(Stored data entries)
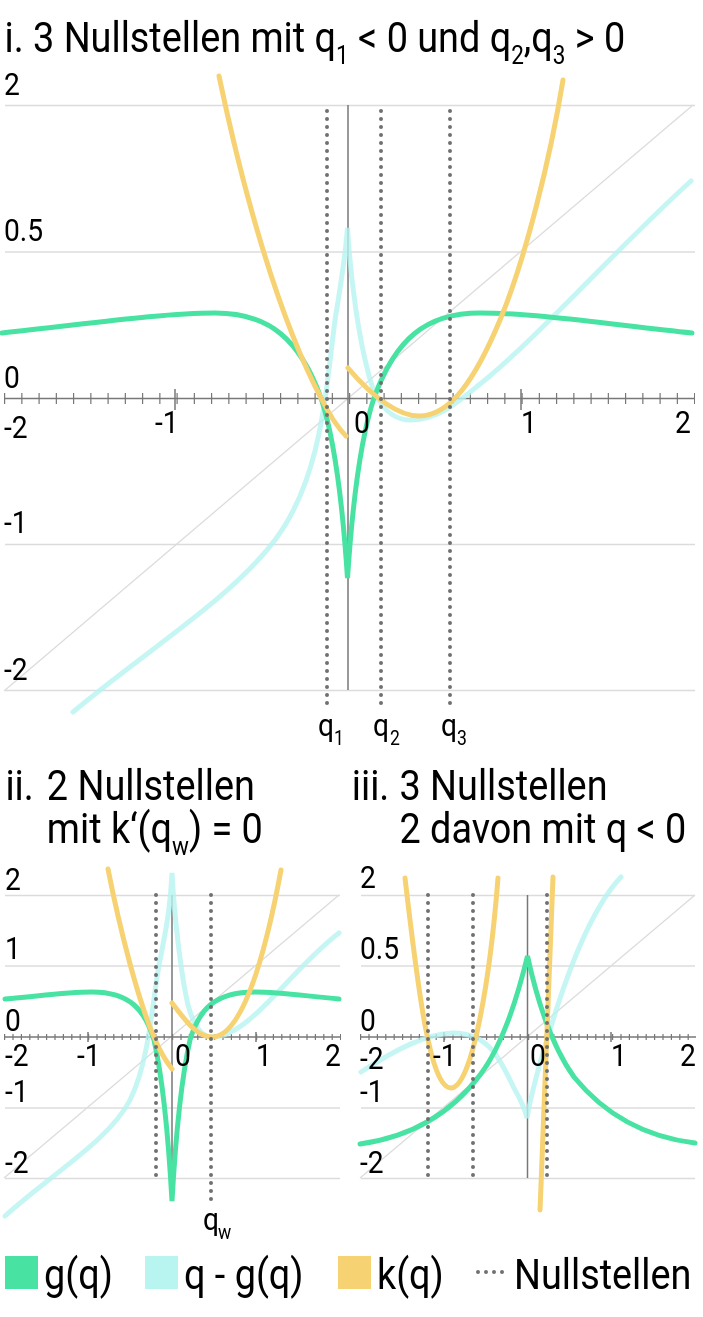
<!DOCTYPE html>
<html lang="de">
<head>
<meta charset="utf-8">
<title>Nullstellen von k(q)</title>
<style>
:root {
  --g: #48e3a3;
  --diff: #b8f4f0;
  --k: #f6d272;
  --grid: #dcdcdc;
  --axis: #777;
  --dots: #707070;
  --ink: #000;
}
* { box-sizing: border-box; margin: 0; padding: 0; }
html, body { width: 703px; height: 1317px; overflow: hidden; background: #fff; }
body { font-family: Roboto, "Open Sans", sans-serif; color: var(--ink); }
main { width: 703px; height: 1317px; overflow: hidden; display: grid; grid-template-rows: 764px 481px 72px; }
.pair { display: grid; grid-template-columns: 350px 353px; }
svg { display: block; }
h2 { font-size: 42px; line-height: 43px; font-weight: 400; white-space: nowrap; transform: scaleX(.9); transform-origin: 0 0; }
h2 sub { font-size: 25px; line-height: 0; vertical-align: baseline; position: relative; top: 12px; }
.wide h2 { height: 65px; padding: 16px 0 0 5px; }
.split { height: 86px; display: grid; grid-template-columns: 46px auto; justify-content: start; padding-left: 6px; }
.split.third { grid-template-columns: 53px auto; padding-left: 2px; }
.split .body { display: flex; flex-direction: column; }
.grid line { stroke: var(--grid); stroke-width: 1.3; }
.axis line { stroke: var(--axis); stroke-width: 1.5; }
.axis .ticks { stroke-width: 11; stroke-dasharray: 1.2 16.05; }
.axis .ticks.small { stroke-width: 6; stroke-dasharray: 1.2 7.2; }
.zeros line { stroke: var(--dots); stroke-width: 4; stroke-linecap: round; stroke-dasharray: 0 8; }
.curves path { fill: none; stroke-width: 5; stroke-linecap: round; stroke-linejoin: bevel; }
.curves .g { stroke: var(--g); }
.curves .diff { stroke: var(--diff); stroke-opacity: .8; }
.curves .k { stroke: var(--k); }
.labels text { font-size: 32px; fill: var(--ink); transform-box: fill-box; transform-origin: 0 0; transform: scaleX(.88); }
.labels .index { font-size: 20px; }
.legend { list-style: none; display: grid; grid-template-columns: 140px 193px 138px 222px; padding: 8px 0 0 5px; }
.legend li { display: flex; gap: 6px; font-size: 42px; line-height: 43px; white-space: nowrap; }
.legend span { transform: scaleX(.9); transform-origin: 0 0; }
.legend i { flex: none; width: 33px; height: 33px; margin-top: 3px; }
.legend .g { background: var(--g); }
.legend .diff { background: var(--diff); }
.legend .k { background: var(--k); }
.legend svg { flex: none; margin-top: 16px; }
</style>
</head>
<body>
<main>
  <section class="wide">
    <h2>i. 3 Nullstellen mit q<sub>1</sub> &lt; 0 und q<sub>2</sub>,q<sub>3</sub> &gt; 0</h2>
    <svg width="703" height="699" viewBox="0 65 703 699" role="img" aria-label="Diagramm mit drei Nullstellen">
      <g class="grid">
        <line x1="5" y1="105.5" x2="695" y2="105.5"/>
        <line x1="5" y1="252" x2="695" y2="252"/>
        <line x1="5" y1="544.5" x2="695" y2="544.5"/>
        <line x1="5" y1="690.5" x2="695" y2="690.5"/>
        <line x1="4" y1="691" x2="693" y2="105"/>
      </g>
      <g class="axis">
        <line x1="4" y1="398.5" x2="695" y2="398.5"/>
        <line x1="348" y1="105" x2="348" y2="690"/>
        <line class="ticks" x1="4" y1="398.5" x2="695" y2="398.5"/>
        <line x1="175" y1="389" x2="175" y2="410"/>
        <line x1="521" y1="389" x2="521" y2="410"/>
      </g>
      <g class="curves">
        <path class="diff" d="M73 712C140 655 230 600 275 540C320 480 325 400 335 320C340 290 345 260 347.5 228C350 270 358 345 374 392C385 415 400 420 410 420C440 420 460 400 485 380C540 335 620 245 691 181"/>
        <path class="g" d="M2 333C80 325 160 313 215 313C270 313 300 340 321 398C335 440 343 510 347.5 578C352 510 360 440 374 398C395 340 425 313 480 313C535 313 615 325 692 333"/>
        <path class="k" d="M219 76C245 200 280 320 321 398C327 410 335 425 346 436M348 368C375 400 400 416 419 416C450 416 475 380 500 320C525 260 550 160 563 80"/>
      </g>
      <g class="zeros">
        <line x1="327" y1="111" x2="327" y2="710"/>
        <line x1="381" y1="111" x2="381" y2="710"/>
        <line x1="450" y1="111" x2="450" y2="710"/>
      </g>
      <g class="labels">
        <text x="4" y="95">2</text>
        <text x="4" y="241">0.5</text>
        <text x="4" y="388">0</text>
        <text x="4" y="533">-1</text>
        <text x="4" y="680">-2</text>
        <text x="4" y="438">-2</text>
        <text x="155" y="433">-1</text>
        <text x="354" y="433">0</text>
        <text x="521" y="433">1</text>
        <text x="675" y="433">2</text>
        <text x="318" y="736">q</text><text class="index" x="334" y="745">1</text>
        <text x="373" y="736">q</text><text class="index" x="390" y="745">2</text>
        <text x="441" y="736">q</text><text class="index" x="457" y="745">3</text>
      </g>
    </svg>
  </section>

  <div class="pair">
    <section>
      <h2 class="split"><span>ii.</span><span class="body"><span>2 Nullstellen</span><span>mit k‘(q<sub>w</sub>) = 0</span></span></h2>
      <svg width="350" height="395" viewBox="0 850 350 395" role="img" aria-label="Diagramm mit zwei Nullstellen">
        <g class="grid">
          <line x1="5" y1="895.5" x2="340" y2="895.5"/>
          <line x1="5" y1="966" x2="340" y2="966"/>
          <line x1="5" y1="1108" x2="340" y2="1108"/>
          <line x1="5" y1="1178.5" x2="340" y2="1178.5"/>
          <line x1="4" y1="1178" x2="339" y2="895"/>
        </g>
        <g class="axis">
          <line x1="4" y1="1037" x2="341" y2="1037"/>
          <line x1="172" y1="895" x2="172" y2="1178"/>
          <line class="ticks small" x1="4" y1="1037" x2="341" y2="1037"/>
          <line x1="88" y1="1032" x2="88" y2="1042"/>
          <line x1="256" y1="1032" x2="256" y2="1042"/>
        </g>
        <g class="curves">
          <path class="diff" d="M5 1216C50 1175 110 1140 130 1100C150 1060 152 1000 160 960C166 930 170 910 172 873C174 910 180 970 188 1005C195 1030 203 1037 212 1037C250 1037 290 970 339 933"/>
          <path class="g" d="M5 999C40 996 65 992 92 992C130 992 145 1010 154 1040C163 1080 168 1130 172 1201C176 1130 181 1080 190 1040C199 1010 214 992 255 992C280 992 305 996 339 999"/>
          <path class="k" d="M108 869C120 930 138 1000 154 1037C158 1047 165 1060 172 1069M172 1003C185 1020 197 1037 212 1037C245 1037 268 940 281 870"/>
        </g>
        <g class="zeros">
          <line x1="156" y1="895" x2="156" y2="1179"/>
          <line x1="211" y1="895" x2="211" y2="1203"/>
        </g>
        <g class="labels">
          <text x="5" y="890">2</text>
          <text x="5" y="959">1</text>
          <text x="5" y="1031">0</text>
          <text x="5" y="1102">-1</text>
          <text x="5" y="1173">-2</text>
          <text x="5" y="1066">-2</text>
          <text x="77" y="1066">-1</text>
          <text x="175" y="1066">0</text>
          <text x="256" y="1066">1</text>
          <text x="325" y="1066">2</text>
          <text x="203" y="1230">q</text><text class="index" x="218" y="1239">w</text>
        </g>
      </svg>
    </section>

    <section>
      <h2 class="split third"><span>iii.</span><span class="body"><span>3 Nullstellen</span><span>2 davon mit q &lt; 0</span></span></h2>
      <svg width="353" height="395" viewBox="350 850 353 395" role="img" aria-label="Diagramm mit drei Nullstellen, zwei davon negativ">
        <g class="grid">
          <line x1="361" y1="895.5" x2="695" y2="895.5"/>
          <line x1="361" y1="966" x2="695" y2="966"/>
          <line x1="361" y1="1108" x2="695" y2="1108"/>
          <line x1="361" y1="1178.5" x2="695" y2="1178.5"/>
          <line x1="360" y1="1178" x2="695" y2="895"/>
        </g>
        <g class="axis">
          <line x1="360" y1="1037" x2="696" y2="1037"/>
          <line x1="527.5" y1="895" x2="527.5" y2="1178"/>
          <line class="ticks small" x1="360" y1="1037" x2="696" y2="1037"/>
          <line x1="444" y1="1032" x2="444" y2="1042"/>
          <line x1="611" y1="1032" x2="611" y2="1042"/>
        </g>
        <g class="curves">
          <path class="diff" d="M361 1072C395 1050 425 1034 453 1033C490 1033 500 1060 515 1090C522 1102 525 1110 527 1118C530 1100 540 1060 550 1030C565 980 590 910 621 877"/>
          <path class="g" d="M360 1144C410 1137 450 1115 480 1075C503 1045 518 995 527.5 956C536 995 551 1045 574 1077C605 1115 645 1137 695 1143"/>
          <path class="k" d="M405 878C418 990 430 1088 451 1088C472 1088 490 980 498 878M553 877C549 990 545 1100 540 1210"/>
        </g>
        <g class="zeros">
          <line x1="428" y1="895" x2="428" y2="1179"/>
          <line x1="473" y1="895" x2="473" y2="1179"/>
          <line x1="547" y1="895" x2="547" y2="1179"/>
        </g>
        <g class="labels">
          <text x="360" y="888">2</text>
          <text x="360" y="959">0.5</text>
          <text x="360" y="1031">0</text>
          <text x="360" y="1102">-1</text>
          <text x="360" y="1173">-2</text>
          <text x="360" y="1069">-2</text>
          <text x="433" y="1066">-1</text>
          <text x="530" y="1066">0</text>
          <text x="611" y="1066">1</text>
          <text x="680" y="1066">2</text>
        </g>
      </svg>
    </section>
  </div>

  <ul class="legend">
    <li><i class="g"></i><span>g(q)</span></li>
    <li><i class="diff"></i><span>q - g(q)</span></li>
    <li><i class="k"></i><span>k(q)</span></li>
    <li><svg class="zeros" width="32" height="6" viewBox="0 0 32 6" aria-hidden="true"><line x1="2" y1="3" x2="31" y2="3"/></svg><span>Nullstellen</span></li>
  </ul>
</main>
</body>
</html>
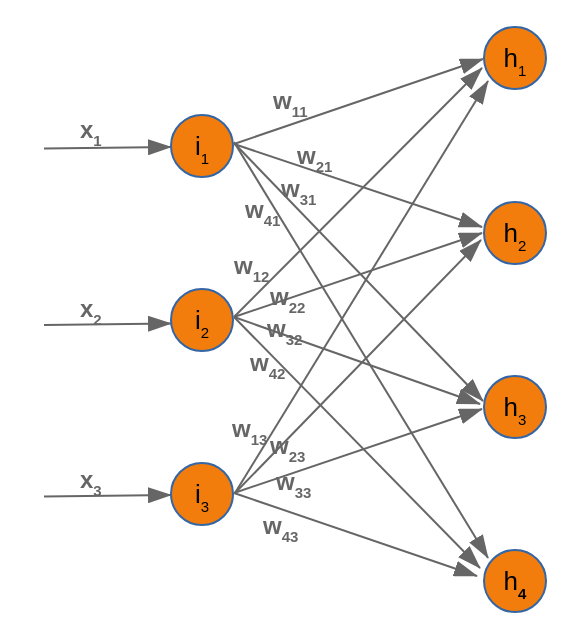
<!DOCTYPE html>
<html lang="en">
<head>
<meta charset="utf-8">
<title>Network layer weights</title>
<style>
:root {
  --paper: #ffffff;
  --node: #f27d0c;
  --node-border: #3465a4;
  --node-text: #000000;
  --edge: #666666;
}
* { box-sizing: border-box; }
body { margin: 0; background: var(--paper); overflow: hidden; }
.network {
  position: relative;
  width: 575px;
  height: 640px;
  overflow: hidden;
  background: var(--paper);
  font-family: "Liberation Sans", Arial, sans-serif;
}
.edges { position: absolute; inset: 0; display: block; }
.edges line { stroke: var(--edge); stroke-width: 2; marker-end: url(#arrow); }
.edges marker polygon { fill: var(--edge); }
.node {
  position: absolute;
  left: var(--x);
  top: var(--y);
  width: 64px;
  height: 64px;
  margin: -32px 0 0 -32px;
  display: flex;
  align-items: center;
  justify-content: center;
  border: 2px solid var(--node-border);
  border-radius: 50%;
  background: var(--node);
  color: var(--node-text);
  font-size: 26px;
  line-height: 26px;
}
.input { --x: 202px; }
.hidden { --x: 515px; }
.label {
  position: absolute;
  left: var(--x);
  top: var(--y);
  margin-top: -13px;
  color: var(--edge);
  font-size: 24px;
  font-weight: 700;
  line-height: 24px;
  white-space: nowrap;
}
sub {
  position: relative;
  top: 8px;
  font-size: 15px;
  line-height: 0;
  vertical-align: baseline;
}
.node sub { top: 9px; }
.strong { font-weight: 700; }
</style>
</head>
<body>
<main class="network">
  <svg class="edges" width="575" height="640" viewBox="0 0 575 640" aria-hidden="true">
    <defs>
      <marker id="arrow" markerUnits="userSpaceOnUse" markerWidth="24" markerHeight="16" refX="23" refY="8" orient="auto">
        <polygon points="0,0 24,8 0,16"/>
      </marker>
    </defs>
    <g class="signals">
      <line x1="44" y1="148.5" x2="171" y2="147"/>
      <line x1="44" y1="325" x2="171" y2="323.5"/>
      <line x1="44" y1="496.5" x2="171" y2="495"/>
    </g>
    <g class="weights-from-1">
      <line x1="234" y1="144" x2="483" y2="59"/>
      <line x1="234" y1="144" x2="482" y2="227"/>
      <line x1="234" y1="143" x2="483" y2="401"/>
      <line x1="234" y1="142" x2="488" y2="558"/>
    </g>
    <g class="weights-from-2">
      <line x1="234" y1="317" x2="482" y2="68"/>
      <line x1="234" y1="317" x2="482" y2="233"/>
      <line x1="234" y1="317" x2="480" y2="404"/>
      <line x1="234" y1="317" x2="480" y2="568"/>
    </g>
    <g class="weights-from-3">
      <line x1="235" y1="493" x2="488" y2="81"/>
      <line x1="235" y1="493" x2="481" y2="240"/>
      <line x1="234" y1="493" x2="482" y2="409"/>
      <line x1="234" y1="493" x2="477" y2="576"/>
    </g>
  </svg>

  <div class="node input" style="--y:146px"><span>i<sub>1</sub></span></div>
  <div class="node input" style="--y:320px"><span>i<sub>2</sub></span></div>
  <div class="node input" style="--y:494px"><span>i<sub>3</sub></span></div>

  <div class="node hidden" style="--y:58px"><span>h<sub>1</sub></span></div>
  <div class="node hidden" style="--y:233px"><span>h<sub>2</sub></span></div>
  <div class="node hidden" style="--y:407px"><span>h<sub>3</sub></span></div>
  <div class="node hidden" style="--y:581px"><span>h<sub class="strong">4</sub></span></div>

  <span class="label" style="--x:80px;--y:131px">x<sub>1</sub></span>
  <span class="label" style="--x:80px;--y:310px">x<sub>2</sub></span>
  <span class="label" style="--x:80px;--y:481px">x<sub>3</sub></span>

  <span class="label" style="--x:273px;--y:102px">w<sub>11</sub></span>
  <span class="label" style="--x:297px;--y:157px">w<sub>21</sub></span>
  <span class="label" style="--x:281px;--y:190px">w<sub>31</sub></span>
  <span class="label" style="--x:245px;--y:211px">w<sub>41</sub></span>

  <span class="label" style="--x:234px;--y:267px">w<sub>12</sub></span>
  <span class="label" style="--x:270px;--y:298px">w<sub>22</sub></span>
  <span class="label" style="--x:267px;--y:330px">w<sub>32</sub></span>
  <span class="label" style="--x:250px;--y:364px">w<sub>42</sub></span>

  <span class="label" style="--x:232px;--y:430px">w<sub>13</sub></span>
  <span class="label" style="--x:270px;--y:447px">w<sub>23</sub></span>
  <span class="label" style="--x:276px;--y:483px">w<sub>33</sub></span>
  <span class="label" style="--x:263px;--y:527px">w<sub>43</sub></span>
</main>
</body>
</html>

> Assignment
Report all lines in the records that include the string "dasharray".

> Answer box
.axis .ticks { stroke-width: 11; stroke-dasharray: 1.2 16.05; }
.axis .ticks.small { stroke-width: 6; stroke-dasharray: 1.2 7.2; }
.zeros line { stroke: var(--dots); stroke-width: 4; stroke-linecap: round; stroke-dasharray: 0 8; }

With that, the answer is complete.